Records drawn from a dataset
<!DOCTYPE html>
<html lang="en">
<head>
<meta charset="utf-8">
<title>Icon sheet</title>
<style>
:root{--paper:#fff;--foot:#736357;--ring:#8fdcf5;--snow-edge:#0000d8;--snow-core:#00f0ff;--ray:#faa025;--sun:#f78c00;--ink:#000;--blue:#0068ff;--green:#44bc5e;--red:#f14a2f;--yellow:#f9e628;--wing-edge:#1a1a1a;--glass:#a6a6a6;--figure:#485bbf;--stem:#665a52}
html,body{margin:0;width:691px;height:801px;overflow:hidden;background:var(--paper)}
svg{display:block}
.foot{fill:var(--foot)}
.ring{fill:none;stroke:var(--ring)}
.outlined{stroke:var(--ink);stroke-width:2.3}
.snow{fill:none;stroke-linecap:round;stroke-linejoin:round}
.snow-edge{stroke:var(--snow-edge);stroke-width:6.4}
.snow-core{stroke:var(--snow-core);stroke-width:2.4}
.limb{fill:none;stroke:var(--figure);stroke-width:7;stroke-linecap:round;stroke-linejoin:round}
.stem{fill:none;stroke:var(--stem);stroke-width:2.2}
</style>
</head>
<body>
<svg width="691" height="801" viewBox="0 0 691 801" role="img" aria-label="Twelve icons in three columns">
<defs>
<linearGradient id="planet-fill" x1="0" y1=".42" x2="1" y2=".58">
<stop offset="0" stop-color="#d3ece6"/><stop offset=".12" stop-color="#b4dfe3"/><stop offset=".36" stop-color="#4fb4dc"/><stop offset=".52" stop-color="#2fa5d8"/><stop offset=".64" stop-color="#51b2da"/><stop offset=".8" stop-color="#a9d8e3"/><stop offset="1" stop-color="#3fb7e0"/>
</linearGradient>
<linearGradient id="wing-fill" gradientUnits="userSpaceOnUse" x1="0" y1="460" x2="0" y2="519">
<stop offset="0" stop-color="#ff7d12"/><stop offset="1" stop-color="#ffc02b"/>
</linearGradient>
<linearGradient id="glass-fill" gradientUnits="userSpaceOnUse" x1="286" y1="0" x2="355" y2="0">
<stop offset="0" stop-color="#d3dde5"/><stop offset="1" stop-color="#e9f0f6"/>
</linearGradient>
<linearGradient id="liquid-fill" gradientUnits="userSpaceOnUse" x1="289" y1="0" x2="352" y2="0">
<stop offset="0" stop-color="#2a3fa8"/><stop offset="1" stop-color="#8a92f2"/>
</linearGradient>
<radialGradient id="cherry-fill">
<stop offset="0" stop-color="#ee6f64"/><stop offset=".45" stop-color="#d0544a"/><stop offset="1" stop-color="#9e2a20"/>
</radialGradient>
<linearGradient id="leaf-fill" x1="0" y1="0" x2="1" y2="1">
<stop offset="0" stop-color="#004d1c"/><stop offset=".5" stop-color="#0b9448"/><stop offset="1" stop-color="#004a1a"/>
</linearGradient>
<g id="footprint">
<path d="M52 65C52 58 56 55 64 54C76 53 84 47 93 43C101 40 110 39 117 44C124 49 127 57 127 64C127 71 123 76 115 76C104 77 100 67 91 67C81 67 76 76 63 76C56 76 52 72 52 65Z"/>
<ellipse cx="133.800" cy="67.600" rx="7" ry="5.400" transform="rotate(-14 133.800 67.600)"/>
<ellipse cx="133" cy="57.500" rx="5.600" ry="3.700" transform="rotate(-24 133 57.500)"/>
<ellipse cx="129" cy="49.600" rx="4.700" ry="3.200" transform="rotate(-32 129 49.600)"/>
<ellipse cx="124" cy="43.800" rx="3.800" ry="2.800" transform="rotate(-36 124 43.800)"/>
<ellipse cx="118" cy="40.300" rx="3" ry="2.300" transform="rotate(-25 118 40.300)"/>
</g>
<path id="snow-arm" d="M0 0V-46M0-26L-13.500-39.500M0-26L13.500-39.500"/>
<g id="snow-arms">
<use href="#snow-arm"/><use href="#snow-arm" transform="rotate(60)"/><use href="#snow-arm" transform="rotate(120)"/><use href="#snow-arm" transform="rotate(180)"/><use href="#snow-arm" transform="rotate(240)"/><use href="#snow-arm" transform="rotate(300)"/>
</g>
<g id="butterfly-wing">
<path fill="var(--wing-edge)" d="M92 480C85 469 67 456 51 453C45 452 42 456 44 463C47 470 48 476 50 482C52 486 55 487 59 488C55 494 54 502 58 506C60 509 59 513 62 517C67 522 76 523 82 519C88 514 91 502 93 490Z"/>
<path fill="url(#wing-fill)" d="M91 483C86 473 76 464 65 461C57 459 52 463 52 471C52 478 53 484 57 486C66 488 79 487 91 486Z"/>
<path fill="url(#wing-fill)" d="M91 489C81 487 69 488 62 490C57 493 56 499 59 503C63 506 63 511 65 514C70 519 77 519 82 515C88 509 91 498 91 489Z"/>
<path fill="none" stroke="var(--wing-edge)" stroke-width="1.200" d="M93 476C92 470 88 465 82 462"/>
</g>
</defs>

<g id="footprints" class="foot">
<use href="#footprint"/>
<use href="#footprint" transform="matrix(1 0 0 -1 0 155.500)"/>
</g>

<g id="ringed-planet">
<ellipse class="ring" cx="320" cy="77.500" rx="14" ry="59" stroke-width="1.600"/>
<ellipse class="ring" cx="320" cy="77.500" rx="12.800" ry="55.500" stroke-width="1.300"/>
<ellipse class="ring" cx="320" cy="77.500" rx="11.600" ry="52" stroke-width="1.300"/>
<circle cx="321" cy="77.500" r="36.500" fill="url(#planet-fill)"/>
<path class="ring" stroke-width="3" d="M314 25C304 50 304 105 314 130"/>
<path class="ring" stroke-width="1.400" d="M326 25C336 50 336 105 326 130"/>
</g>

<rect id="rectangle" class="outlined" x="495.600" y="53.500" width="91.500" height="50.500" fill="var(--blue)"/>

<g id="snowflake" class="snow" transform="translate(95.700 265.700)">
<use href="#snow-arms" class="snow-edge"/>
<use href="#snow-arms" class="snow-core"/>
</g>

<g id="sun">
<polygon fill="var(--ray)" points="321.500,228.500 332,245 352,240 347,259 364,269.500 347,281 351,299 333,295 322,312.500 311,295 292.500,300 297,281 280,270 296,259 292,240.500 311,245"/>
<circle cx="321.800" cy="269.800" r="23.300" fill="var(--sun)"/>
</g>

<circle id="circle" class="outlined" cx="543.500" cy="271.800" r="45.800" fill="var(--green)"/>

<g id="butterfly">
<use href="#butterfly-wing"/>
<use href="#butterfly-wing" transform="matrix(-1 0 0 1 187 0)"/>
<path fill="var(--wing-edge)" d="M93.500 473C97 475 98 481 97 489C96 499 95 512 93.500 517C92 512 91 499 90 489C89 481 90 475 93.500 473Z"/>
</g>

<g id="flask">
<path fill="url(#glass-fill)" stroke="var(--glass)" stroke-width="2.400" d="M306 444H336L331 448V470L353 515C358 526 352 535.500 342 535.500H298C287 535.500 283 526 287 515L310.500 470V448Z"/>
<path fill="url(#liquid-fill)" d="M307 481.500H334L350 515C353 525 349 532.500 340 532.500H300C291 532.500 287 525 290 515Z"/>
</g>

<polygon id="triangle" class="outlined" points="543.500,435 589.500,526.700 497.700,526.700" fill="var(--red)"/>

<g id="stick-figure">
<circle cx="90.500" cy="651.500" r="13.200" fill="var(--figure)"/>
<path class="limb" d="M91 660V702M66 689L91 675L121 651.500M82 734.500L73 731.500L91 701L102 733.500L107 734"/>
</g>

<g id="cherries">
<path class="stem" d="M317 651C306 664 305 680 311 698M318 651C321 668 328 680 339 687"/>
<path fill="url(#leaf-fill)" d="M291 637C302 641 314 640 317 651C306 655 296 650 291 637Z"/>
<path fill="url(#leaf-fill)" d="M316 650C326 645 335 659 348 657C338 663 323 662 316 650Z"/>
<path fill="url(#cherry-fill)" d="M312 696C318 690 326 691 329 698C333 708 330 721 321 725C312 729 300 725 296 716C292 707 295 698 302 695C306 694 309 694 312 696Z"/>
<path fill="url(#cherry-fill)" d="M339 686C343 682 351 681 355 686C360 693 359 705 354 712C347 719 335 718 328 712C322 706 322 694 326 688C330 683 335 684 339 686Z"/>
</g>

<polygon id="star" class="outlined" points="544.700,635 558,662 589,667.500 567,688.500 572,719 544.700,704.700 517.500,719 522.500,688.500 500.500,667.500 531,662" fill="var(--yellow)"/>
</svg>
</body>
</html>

> WHAT YOU HAVE TO DO
Copy every line in the records above that contains the word "snow".

> EXERCISE RESPONSE
:root{--paper:#fff;--foot:#736357;--ring:#8fdcf5;--snow-edge:#0000d8;--snow-core:#00f0ff;--ray:#faa025;--sun:#f78c00;--ink:#000;--blue:#0068ff;--green:#44bc5e;--red:#f14a2f;--yellow:#f9e628;--wing-edge:#1a1a1a;--glass:#a6a6a6;--figure:#485bbf;--stem:#665a52}
.snow{fill:none;stroke-linecap:round;stroke-linejoin:round}
.snow-edge{stroke:var(--snow-edge);stroke-width:6.4}
.snow-core{stroke:var(--snow-core);stroke-width:2.4}
<path id="snow-arm" d="M0 0V-46M0-26L-13.500-39.500M0-26L13.500-39.500"/>
<g id="snow-arms">
<use href="#snow-arm"/><use href="#snow-arm" transform="rotate(60)"/><use href="#snow-arm" transform="rotate(120)"/><use href="#snow-arm" transform="rotate(180)"/><use href="#snow-arm" transform="rotate(240)"/><use href="#snow-arm" transform="rotate(300)"/>
<g id="snowflake" class="snow" transform="translate(95.700 265.700)">
<use href="#snow-arms" class="snow-edge"/>
<use href="#snow-arms" class="snow-core"/>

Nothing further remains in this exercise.